Frank Roosevelt, the grandson of President Franklin Delano Roosevelt, is an economics professor at Sarah Lawrence College in Yonkers. Roosevelt, who was 6 when his grandfather died in office, has advice for President-elect Barack Obama: “He needs to take action.”
Written by Jorge Fitz-Gibbon, The Journal News (White Plains, NY), Jun 3, 2010
NEW YORK – Frank Roosevelt thinks his famous grandfather could be an example to Barack Obama-starting with FDR’s mistakes.
Roosevelt, an economics professor at Sarah Lawrence College in Yonkers and the 32nd president’s grandson, said Obama should throw more money at the fractured economy than FDR ever did during the New Deal.
He said Obama should do something his grandfather wouldn’t do 76 years ago – embrace the deficit-spending theories of economist John Maynard Keynes.
“FDR never did get the Keynesian thing, and therefore the whole New Deal effort was not big enough,” said Roosevelt, 70. “I mean, it didn’t get us out of the Depression, really, until World War II came along, and then government spending really got big enough to really employ everybody and then some.”
On the eve of his historic ascension to the presidency, Obama has increasingly been measured by the standard set by Franklin Delano Roosevelt – a leap not everyone is willing to make.
Roosevelt proudly welcomes the comparisons, but did caution Obama to view FDR as a history lesson as much as a role model.
“He needs to take action,” he said. “But I don’t think he needs to do 15 different things, because FDR was just sort of flailing about, and they were trying this and trying that. They were in the right direction, but he had no theoretical knowledge that we have now.”
Roosevelt was 6 when his grandfather died in office. A Yale-educated economist, Roosevelt has been on the Sarah Lawrence faculty since 1977. He is an Obama supporter who contributed to the Illinois senator’s presidential campaign and his inauguration fund.
He sees some of his grandfather in the president-elect.
“I think their personalities are both calm, steady, intelligent, and hopeful people,” Roosevelt said. “Hopefully, Obama will inspire the nation, and I think he’s going to do something like the fireside chats, although using the Internet now and YouTube.”
And there are other similarities between the 1932 and 2008 presidential races, said Ralph Stein, a constitutional law professor at Pace Law School in White Plains.
“The outgoing presidents in both cases represent viewpoints that have been largely repudiated by the electorate,” Stein said. “And in both instances, there’s an economic crisis that has galvanized the country, and a belief that a new administration can make things a lot better.”
But Stein also said the comparisons were being exaggerated.
“The first 100 days of the FDR administration were actually conservative in this regard: The country was sliding very rapidly towards what could have been significant disunion,” he said. “And what he did is he stabilized the country through his measures, that there was a future.”
“And I think we don’t have that kind of attitude today,” Stein said. “I think the majority of people believe that the transition is to a more stable economic platform and that Obama will do that.”
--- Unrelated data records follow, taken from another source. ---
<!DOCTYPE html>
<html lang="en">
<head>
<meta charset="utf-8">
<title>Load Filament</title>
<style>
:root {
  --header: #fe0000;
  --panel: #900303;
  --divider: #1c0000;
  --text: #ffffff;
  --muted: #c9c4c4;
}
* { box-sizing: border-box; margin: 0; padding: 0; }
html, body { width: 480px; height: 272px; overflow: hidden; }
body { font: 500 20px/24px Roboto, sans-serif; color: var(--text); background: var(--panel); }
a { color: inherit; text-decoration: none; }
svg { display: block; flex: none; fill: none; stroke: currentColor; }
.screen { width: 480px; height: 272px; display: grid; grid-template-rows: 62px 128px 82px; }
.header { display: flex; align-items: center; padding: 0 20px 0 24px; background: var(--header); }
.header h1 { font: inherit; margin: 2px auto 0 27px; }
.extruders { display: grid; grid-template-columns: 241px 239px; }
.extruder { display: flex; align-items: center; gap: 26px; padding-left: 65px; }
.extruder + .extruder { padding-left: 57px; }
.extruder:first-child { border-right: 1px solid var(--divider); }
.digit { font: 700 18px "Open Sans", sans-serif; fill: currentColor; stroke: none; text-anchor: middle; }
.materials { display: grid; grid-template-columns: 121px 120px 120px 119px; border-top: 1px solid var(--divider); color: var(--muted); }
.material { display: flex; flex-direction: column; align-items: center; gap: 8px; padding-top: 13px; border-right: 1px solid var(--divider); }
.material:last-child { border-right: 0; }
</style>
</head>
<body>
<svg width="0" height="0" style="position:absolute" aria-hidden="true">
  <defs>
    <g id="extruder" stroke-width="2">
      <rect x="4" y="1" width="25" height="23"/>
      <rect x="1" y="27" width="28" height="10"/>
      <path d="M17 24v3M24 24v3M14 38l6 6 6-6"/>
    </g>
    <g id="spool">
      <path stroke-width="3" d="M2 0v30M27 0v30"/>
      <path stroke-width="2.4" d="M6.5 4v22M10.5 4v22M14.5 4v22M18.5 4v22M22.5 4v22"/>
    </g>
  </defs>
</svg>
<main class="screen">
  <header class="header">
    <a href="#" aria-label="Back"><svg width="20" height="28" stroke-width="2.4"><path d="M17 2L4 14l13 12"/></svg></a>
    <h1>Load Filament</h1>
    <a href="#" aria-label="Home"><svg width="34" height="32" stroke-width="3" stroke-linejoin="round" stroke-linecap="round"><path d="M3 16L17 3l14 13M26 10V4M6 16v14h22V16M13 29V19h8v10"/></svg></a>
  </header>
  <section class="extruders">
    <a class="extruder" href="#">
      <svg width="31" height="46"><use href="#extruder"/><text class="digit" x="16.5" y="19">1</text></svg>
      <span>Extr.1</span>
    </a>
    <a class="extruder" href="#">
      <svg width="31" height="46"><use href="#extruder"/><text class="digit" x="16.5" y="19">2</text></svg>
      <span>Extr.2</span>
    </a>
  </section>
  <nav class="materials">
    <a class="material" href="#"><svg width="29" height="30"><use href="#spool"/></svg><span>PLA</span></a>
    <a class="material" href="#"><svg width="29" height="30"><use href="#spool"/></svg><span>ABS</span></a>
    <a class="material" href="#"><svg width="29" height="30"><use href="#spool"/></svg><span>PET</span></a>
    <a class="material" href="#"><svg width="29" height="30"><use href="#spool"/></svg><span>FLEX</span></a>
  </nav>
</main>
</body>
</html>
Political consultant Hank Sheinkopf went so far as to call the comparisons “shallow.” He said the America that Roosevelt inherited in 1933 was in much deeper crisis and had yet to become the world-leading power it is today.
“We are in a crisis, but we’re not in a depression. We do not have bread lines on the streets,” he said. “The social scene and the economic world are entirely different today than the world in which Roosevelt operated.”
Roosevelt agrees on the differences in the economies each man inherited. Unemployment hit 25 percent in the 1930s, while it has not even hit double-digits today. He also said the economy had hit bottom by the time FDR was sworn in, while economists suggest that the worst is yet to come in the current recession.
He said Obama is also more of a centrist than this grandfather was. FDR inspired significantly more hatred from critics who saw the New Deal as a dangerous experiment in socialism. “I’ve actually had experiences of very conservative Republicans being quite nasty to me just because they hated FDR,” Roosevelt said. “People who were on the right felt that
government, whatever it did, was evil. Government was the boogie man.”
‘Go for broke‘
But Roosevelt’s biggest gripe with his grandfather is that he didn’t spend enough to jump-start the economy. He is among the modern-day economists who espouse Keynesian thinking. In short, Keynes believed that public investment funded by deliberate government deficits was the best remedy for a faltering economy, rather than relying on private-sector forces that he believed were unreliable because they were motivated by self-interest.
It’s a lesson Roosevelt said his grandfather never learned. FDR even sparked a new economic downturn in 1937 by attempting to balance the budget – a historical blip that Roosevelt wrote a paper on while studying at Yale.
Now, Roosevelt said, he hopes the nation’s soon-to-be 44th president will heed the lesson.
“I think Obama has to learn from that and forget about balancing the budget,” Roosevelt said. “Spend, spend, spend until we’ve done enough to stop this decline.”
“So if I could talk with him, I would say, ‘Go for broke,'” he said. “Literally, go for broke.”